For over 30 years, four piece act The Manhattan Transfer has been bringing its phenomenal tunes to discerning jazz devotees all over the world. The vocal group, which comprises Tim Hauser, Alan Paul, Janis Siegel and Cheryl Bentyne, is in town to bring you a riveting concert on Jul 3. We grab the chance to have a chat with Hauser before the group’s concert here.
Hauser, you have been singing since young, and recorded a couple of singles when you were only 15. Have you always wanted to be in a vocal group?
I wanted to be in a vocal group since I was 14. But I did try some other things. I was a marketing research executive for a large manufacturing corporation, and also worked for a large advertising agency. I was also a taxicab driver.
The Manhattan Transfer has been in the scene for more than 30 years. Was the career path of The Manhattan Transfer smooth sailing from the very start?
It was not smooth sailing from the start. Our style of music was not supposed to be popular. After all, it was not rock ’n’ roll, nor was it post modern. It is a jazz based entity, and jazz is not supposed to be popular in the US. Europe, though, was very accepting of our sound from the beginning. It took us about six years to really gain Americans’ acceptance.
How has the musical direction of the group changed over the years?
We have gone back and forth doing more jazz inspired albums, to more pop inspired albums. And then sometimes, we do combinations of both.

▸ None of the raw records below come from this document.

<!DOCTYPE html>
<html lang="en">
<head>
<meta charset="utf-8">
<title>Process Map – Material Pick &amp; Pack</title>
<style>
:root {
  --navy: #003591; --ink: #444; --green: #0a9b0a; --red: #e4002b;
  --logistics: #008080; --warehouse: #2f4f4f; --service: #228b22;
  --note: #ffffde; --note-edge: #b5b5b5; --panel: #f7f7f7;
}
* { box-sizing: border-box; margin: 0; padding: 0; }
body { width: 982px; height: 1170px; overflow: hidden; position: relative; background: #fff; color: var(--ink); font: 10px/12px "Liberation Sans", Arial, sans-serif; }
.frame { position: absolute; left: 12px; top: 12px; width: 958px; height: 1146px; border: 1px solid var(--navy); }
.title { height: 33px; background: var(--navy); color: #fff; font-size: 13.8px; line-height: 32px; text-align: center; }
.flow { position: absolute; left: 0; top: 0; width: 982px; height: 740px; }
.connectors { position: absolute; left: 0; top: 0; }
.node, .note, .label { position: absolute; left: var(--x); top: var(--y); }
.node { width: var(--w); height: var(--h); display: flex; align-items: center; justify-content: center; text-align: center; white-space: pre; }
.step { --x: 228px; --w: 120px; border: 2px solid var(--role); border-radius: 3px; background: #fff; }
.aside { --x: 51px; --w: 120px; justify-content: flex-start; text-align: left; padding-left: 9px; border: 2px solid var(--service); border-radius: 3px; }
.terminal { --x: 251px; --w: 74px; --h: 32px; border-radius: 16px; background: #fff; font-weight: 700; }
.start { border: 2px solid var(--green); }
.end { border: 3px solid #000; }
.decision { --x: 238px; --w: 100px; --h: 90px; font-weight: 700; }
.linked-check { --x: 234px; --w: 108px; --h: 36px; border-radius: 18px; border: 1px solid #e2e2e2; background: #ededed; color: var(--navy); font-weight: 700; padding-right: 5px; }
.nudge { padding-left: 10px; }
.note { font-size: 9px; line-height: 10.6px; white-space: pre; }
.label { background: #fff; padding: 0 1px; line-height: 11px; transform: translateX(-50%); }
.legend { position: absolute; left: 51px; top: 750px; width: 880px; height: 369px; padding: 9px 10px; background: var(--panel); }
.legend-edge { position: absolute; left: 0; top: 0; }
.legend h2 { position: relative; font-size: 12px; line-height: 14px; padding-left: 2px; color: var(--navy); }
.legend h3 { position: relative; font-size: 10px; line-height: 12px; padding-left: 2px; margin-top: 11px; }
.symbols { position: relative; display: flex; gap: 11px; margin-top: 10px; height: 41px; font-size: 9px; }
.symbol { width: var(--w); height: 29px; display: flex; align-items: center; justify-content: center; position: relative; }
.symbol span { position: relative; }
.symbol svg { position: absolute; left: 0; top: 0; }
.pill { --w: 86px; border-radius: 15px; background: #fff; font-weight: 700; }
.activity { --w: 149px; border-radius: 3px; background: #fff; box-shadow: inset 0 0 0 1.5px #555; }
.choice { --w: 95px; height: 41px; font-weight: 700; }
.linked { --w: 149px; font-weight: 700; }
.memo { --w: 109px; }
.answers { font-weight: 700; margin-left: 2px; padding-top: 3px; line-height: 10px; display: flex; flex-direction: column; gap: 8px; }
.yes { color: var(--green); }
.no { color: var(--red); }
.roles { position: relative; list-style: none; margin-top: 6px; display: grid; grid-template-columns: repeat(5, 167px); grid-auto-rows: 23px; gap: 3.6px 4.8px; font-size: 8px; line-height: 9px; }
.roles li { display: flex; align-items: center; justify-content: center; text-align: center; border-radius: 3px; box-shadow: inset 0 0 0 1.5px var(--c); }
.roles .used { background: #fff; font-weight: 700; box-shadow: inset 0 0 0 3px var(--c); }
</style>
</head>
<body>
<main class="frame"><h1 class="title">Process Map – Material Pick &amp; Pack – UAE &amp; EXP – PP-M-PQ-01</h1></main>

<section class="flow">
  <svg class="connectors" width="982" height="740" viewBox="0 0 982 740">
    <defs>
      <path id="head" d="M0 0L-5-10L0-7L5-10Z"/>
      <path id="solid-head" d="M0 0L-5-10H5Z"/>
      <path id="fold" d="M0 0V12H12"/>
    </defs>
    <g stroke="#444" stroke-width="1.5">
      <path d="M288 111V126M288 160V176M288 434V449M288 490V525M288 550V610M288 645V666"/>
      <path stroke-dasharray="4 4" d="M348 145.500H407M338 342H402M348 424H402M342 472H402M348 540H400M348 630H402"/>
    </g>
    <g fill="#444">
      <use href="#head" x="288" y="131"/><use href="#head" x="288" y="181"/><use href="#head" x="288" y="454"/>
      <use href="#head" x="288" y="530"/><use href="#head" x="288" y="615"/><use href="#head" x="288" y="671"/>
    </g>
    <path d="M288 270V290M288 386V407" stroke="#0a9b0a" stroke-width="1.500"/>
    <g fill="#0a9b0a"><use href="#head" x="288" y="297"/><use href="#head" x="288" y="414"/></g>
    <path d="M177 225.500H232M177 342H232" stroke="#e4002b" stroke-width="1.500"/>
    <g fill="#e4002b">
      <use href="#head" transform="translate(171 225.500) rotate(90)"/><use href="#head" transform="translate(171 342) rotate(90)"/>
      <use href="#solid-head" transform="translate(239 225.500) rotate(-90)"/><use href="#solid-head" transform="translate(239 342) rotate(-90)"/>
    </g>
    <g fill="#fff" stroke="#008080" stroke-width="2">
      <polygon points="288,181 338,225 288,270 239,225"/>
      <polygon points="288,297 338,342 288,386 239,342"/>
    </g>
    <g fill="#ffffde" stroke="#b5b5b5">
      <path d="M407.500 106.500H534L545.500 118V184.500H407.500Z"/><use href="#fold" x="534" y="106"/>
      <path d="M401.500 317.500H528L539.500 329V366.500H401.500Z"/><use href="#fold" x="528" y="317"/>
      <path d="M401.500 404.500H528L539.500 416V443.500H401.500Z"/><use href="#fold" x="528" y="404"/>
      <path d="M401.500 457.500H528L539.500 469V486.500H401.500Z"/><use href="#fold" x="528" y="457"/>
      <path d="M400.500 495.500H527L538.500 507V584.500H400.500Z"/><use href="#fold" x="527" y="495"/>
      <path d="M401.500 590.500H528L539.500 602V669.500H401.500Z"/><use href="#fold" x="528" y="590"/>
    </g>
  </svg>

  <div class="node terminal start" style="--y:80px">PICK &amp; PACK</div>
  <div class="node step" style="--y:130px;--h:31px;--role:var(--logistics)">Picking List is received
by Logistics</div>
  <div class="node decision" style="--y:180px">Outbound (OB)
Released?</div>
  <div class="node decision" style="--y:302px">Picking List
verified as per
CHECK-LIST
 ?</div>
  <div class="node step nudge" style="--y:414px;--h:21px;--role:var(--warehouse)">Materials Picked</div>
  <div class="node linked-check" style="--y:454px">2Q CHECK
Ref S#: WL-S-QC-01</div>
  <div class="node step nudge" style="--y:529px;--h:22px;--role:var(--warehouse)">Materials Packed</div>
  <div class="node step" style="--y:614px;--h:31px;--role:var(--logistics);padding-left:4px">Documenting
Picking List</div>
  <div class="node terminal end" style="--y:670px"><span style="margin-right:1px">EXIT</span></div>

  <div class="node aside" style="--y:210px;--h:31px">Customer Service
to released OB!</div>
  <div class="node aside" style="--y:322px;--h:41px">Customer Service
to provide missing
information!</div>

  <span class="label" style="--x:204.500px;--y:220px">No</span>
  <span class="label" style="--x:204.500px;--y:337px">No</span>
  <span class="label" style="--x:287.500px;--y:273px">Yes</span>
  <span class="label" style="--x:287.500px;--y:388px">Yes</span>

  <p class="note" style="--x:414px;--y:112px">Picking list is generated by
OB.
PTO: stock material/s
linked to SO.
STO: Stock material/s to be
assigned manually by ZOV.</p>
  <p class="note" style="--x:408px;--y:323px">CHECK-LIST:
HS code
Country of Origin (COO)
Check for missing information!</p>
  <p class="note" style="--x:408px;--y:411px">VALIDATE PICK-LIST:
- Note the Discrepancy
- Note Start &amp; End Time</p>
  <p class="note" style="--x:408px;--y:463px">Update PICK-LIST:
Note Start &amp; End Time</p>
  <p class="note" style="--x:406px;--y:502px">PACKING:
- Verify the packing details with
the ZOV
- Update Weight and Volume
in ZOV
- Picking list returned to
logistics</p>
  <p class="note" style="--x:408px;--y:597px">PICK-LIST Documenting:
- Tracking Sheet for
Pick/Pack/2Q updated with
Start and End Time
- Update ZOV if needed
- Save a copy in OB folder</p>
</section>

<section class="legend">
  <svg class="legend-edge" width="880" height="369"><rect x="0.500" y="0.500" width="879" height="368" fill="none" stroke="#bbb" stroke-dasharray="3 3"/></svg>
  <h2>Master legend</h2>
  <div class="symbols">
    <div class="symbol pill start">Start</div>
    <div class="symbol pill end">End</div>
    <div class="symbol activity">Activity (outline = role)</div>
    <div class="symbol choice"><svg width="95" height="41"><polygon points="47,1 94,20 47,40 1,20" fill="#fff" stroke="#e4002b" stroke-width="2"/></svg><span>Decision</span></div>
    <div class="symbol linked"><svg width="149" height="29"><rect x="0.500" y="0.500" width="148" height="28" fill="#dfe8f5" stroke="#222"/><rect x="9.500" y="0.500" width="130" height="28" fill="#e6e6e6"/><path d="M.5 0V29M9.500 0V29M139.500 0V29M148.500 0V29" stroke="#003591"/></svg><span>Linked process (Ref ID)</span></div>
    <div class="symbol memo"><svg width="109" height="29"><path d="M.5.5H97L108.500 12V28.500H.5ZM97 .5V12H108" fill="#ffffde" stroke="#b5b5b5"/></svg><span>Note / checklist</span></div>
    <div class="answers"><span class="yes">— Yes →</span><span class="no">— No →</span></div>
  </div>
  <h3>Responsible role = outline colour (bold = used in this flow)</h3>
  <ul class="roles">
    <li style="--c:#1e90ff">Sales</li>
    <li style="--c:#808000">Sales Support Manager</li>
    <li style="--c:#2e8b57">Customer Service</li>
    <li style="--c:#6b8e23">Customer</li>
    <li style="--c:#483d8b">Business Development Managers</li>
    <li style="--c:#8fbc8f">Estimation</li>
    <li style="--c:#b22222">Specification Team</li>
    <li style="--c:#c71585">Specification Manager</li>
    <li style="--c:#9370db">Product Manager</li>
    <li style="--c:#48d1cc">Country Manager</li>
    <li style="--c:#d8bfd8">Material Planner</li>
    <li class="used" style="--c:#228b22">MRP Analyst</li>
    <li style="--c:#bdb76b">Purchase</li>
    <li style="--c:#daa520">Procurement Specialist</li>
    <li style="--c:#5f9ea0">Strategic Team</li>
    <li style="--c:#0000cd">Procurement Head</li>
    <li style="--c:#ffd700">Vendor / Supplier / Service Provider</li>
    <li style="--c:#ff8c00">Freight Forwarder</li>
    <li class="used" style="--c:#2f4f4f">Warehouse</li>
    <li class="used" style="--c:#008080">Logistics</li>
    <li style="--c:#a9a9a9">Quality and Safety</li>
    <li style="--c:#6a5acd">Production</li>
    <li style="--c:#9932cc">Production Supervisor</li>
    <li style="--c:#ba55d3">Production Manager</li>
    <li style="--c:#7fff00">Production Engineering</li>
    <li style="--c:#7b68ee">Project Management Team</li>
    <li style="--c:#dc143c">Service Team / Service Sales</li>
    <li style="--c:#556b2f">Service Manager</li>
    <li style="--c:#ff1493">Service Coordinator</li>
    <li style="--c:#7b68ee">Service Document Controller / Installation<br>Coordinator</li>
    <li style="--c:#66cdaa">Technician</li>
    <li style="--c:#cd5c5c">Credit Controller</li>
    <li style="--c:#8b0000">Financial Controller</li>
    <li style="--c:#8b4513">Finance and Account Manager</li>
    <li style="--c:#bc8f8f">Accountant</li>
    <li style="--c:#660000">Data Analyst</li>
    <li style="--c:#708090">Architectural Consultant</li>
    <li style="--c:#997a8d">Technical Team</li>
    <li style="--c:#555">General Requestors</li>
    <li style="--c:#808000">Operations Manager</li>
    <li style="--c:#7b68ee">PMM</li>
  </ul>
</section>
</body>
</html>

Is there any album that is particularly memorable?
Yes, our Vocalese album. It is our most critically-acclaimed CD. It is the third most Grammy nominated album of all time, having earned 12 nominations and won two Grammys.
Your latest offering Vibrate is marked by a mix of traditional and progressive jazz, and has elements of Latin, world and pop music. Any plans to attempt other musical genres in future works?
Not at this time. We don’t bring in these influences or varied genres for their own sakes. It really depends on what inspires each individual at a particular point in time.
We are amazed at the group’s versatile sound. How do you people maintain your voices?
We warm up for 30 minutes before each concert. It’s like working out at the gym.
Who are the group’s influences?
We like the Swing vocal groups of the ’30s like the Spirits of Rhythm, 4 Vagabonds and Ink Spots. The four part harmony groups of the Big Band Era, such as the Modernaires, Pied Pipers and Delta Rhythm Boys, and the R&B vocal groups of the ’50s like the Moonglows and the Flamingos are some of our influences too. And of course, there’s King Pleasure and Eddie Jefferson. These are just a few.
What can we look forward to in your upcoming concert?
We try and do a reasonable representation of our many albums and CDs. We like to combine our earlier songs with our more recent material. We also like to do a cross-section of our jazz, and pop material.
Do you have anything to say to your loyal fans that have supported you all these years?
We are very grateful for the support you have given us. We will still continue to work hard to entertain you, and to try and give you the best of what we can do.